WORK INSTRUCTION | Go through the material underneath and show every line where the string "cloud" occurs.

%%

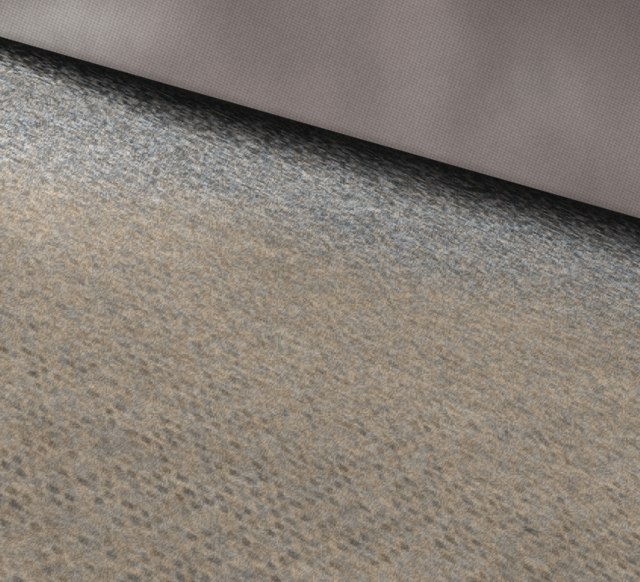
This texture is drawn by a Shadertoy shader. Its source:

```glsl
// A woven carpet meeting a fabric panel along a slanted, shadowed edge.
#define EDGE_HEIGHT 0.937
#define EDGE_SLOPE 0.284
#define PANEL_COLOR vec3(0.500, 0.460, 0.450)
#define PANEL_LIGHT vec3(0.680, 0.665, 0.650)
#define CARPET_COOL vec3(0.560, 0.558, 0.550)
#define CARPET_WARM vec3(0.570, 0.527, 0.473)
#define WEAVE_PERIOD 0.0085
#define DASH_SIZE vec2(0.030, 0.0125)
#define GRAIN_SIZE 0.0026
#define GRAIN_AMOUNT 0.24
#define SHADOW_FLOOR 0.15

float hash(vec2 p) {
    vec3 q = fract(p.xyx * 0.1031);
    q += dot(q, q.yzx + 33.33);
    return fract((q.x + q.y) * q.z);
}

float valueNoise(vec2 p) {
    vec2 cell = floor(p), f = fract(p);
    f = f * f * (3.0 - 2.0 * f);
    float low = mix(hash(cell), hash(cell + vec2(1, 0)), f.x);
    float high = mix(hash(cell + vec2(0, 1)), hash(cell + vec2(1, 1)), f.x);
    return mix(low, high, f.y);
}

float fbm(vec2 p) {
    float sum = 0.0, weight = 0.5;
    for (int i = 0; i < 4; i++) {
        sum += weight * valueNoise(p + 40.0);
        p = mat2(1.6, 1.2, -1.2, 1.6) * p;
        weight *= 0.5;
    }
    return sum / 0.9375;
}

// Gaussian-shaped spot of light
float spot(vec2 p, vec2 center, vec2 radius) {
    vec2 q = (p - center) / radius;
    return exp(-dot(q, q));
}

// Staggered dark dashes of irregular strength, laid along the x axis
float dashes(vec2 p) {
    vec2 grid = p / DASH_SIZE;
    grid.x += 0.37 * floor(grid.y) + 0.5 * valueNoise(p * 30.0);
    vec2 cell = floor(grid), f = abs(fract(grid) - 0.5);
    float shape = smoothstep(0.46, 0.14, f.x) * smoothstep(0.46, 0.12, f.y);
    return shape * hash(cell + 71.0);
}

vec3 panel(vec2 p, float height) {
    float cloud = fbm(p * vec2(7.0, 5.0));
    float glow = 0.75 * spot(p, vec2(0.10, 0.955), vec2(0.17, 0.075));
    glow += 0.25 * spot(p, vec2(0.90, 0.82), vec2(0.18, 0.13));
    glow *= 0.55 + 0.9 * cloud;
    vec3 color = mix(PANEL_COLOR, PANEL_LIGHT, clamp(glow, 0.0, 1.0));
    color *= 0.88 + 0.24 * cloud;
    color *= 1.0 - 0.17 * smoothstep(0.70, 1.10, p.x) * smoothstep(0.72, 1.0, p.y);
    color *= 1.0 - 0.10 * spot(p, vec2(0.0, 1.0), vec2(0.06, 0.04));
    // Fine crossed threads
    vec2 thread = 6.28318 / WEAVE_PERIOD * vec2(p.x + 0.55 * p.y, p.y - 0.28 * p.x);
    float weave = sin(thread.x) * sin(thread.y);
    float fuzz = valueNoise(p / 0.003) - 0.5;
    color *= 1.0 + 0.065 * weave + 0.07 * fuzz;
    return color * mix(0.86, 1.0, smoothstep(0.0, 0.018, height));
}

vec3 carpet(vec2 p, float depth) {
    // Threads follow the edge and widen toward the viewer
    float zoom = 0.72 + 0.42 * depth;
    vec2 along = vec2(p.x - 0.25 * p.y, -depth) / zoom;
    vec2 tilted = vec2(along.x, along.y + 0.14 * along.x);
    vec2 rising = vec2(p.x + 0.4 * p.y, p.y - 0.42 * p.x) / zoom;

    // Broad colour and light
    float cloud = fbm(p * vec2(3.0, 5.0)) - 0.5;
    float warmth = smoothstep(0.13, 0.31, depth + 0.05 * p.x + 0.12 * cloud);
    vec3 color = mix(CARPET_COOL, CARPET_WARM, warmth);
    float leftLight = 1.0 - smoothstep(0.0, 0.55, p.x);
    color += 0.11 * leftLight * spot(vec2(depth), vec2(0.22), vec2(0.18));
    color *= 1.0 - 0.11 * smoothstep(0.45, 1.1, p.x) * (1.0 - warmth);
    color *= 1.0 - 0.08 * smoothstep(0.45, 0.95, depth);
    color *= 1.0 + 0.12 * cloud;

    // Long streaks, short yarns and fine grain
    float streak = valueNoise(along * vec2(5.0, 95.0)) - 0.5;
    float crossing = valueNoise(rising * vec2(14.0, 100.0)) - 0.5;
    float yarn = valueNoise(tilted * vec2(85.0, 260.0)) - 0.5;
    float grain = valueNoise(p / GRAIN_SIZE) + hash(floor(p / GRAIN_SIZE)) - 1.0;
    float near = smoothstep(0.22, 0.75, depth);
    float detail = 0.09 * streak + 0.08 * crossing * near;
    detail += mix(0.38, 0.17, warmth) * yarn;
    detail += GRAIN_AMOUNT * mix(0.85, 0.55, warmth) * grain;
    detail += mix(0.10, 0.27, near) * (0.18 - dashes(tilted));
    color *= 1.0 + detail;
    float tint = valueNoise(tilted * vec2(60.0, 130.0) + 17.0) - 0.5;
    color += 0.045 * tint * vec3(1.0, 0.1, -0.9);

    // Soft contact shadow under the panel
    float reach = mix(0.062, 0.098, smoothstep(0.0, 0.45, p.x));
    float light = smoothstep(0.008, reach, depth + 0.018 * yarn + 0.012 * cloud);
    return color * mix(SHADOW_FLOOR, 1.0, light);
}

void mainImage(out vec4 fragColor, in vec2 fragCoord) {
    vec2 p = fragCoord / iResolution.y;
    float depth = EDGE_HEIGHT - EDGE_SLOPE * p.x - p.y;
    float blur = 1.0 / iResolution.y;
    float onCarpet = smoothstep(-blur, blur, depth);
    vec3 color = mix(panel(p, -depth), carpet(p, max(depth, 0.0)), onCarpet);
    fragColor = vec4(clamp(color, 0.0, 1.0), 1.0);
}
```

%%

RESULT BELOW |
    float cloud = fbm(p * vec2(7.0, 5.0));
    glow *= 0.55 + 0.9 * cloud;
    color *= 0.88 + 0.24 * cloud;
    float cloud = fbm(p * vec2(3.0, 5.0)) - 0.5;
    float warmth = smoothstep(0.13, 0.31, depth + 0.05 * p.x + 0.12 * cloud);
    color *= 1.0 + 0.12 * cloud;
    float light = smoothstep(0.008, reach, depth + 0.018 * yarn + 0.012 * cloud);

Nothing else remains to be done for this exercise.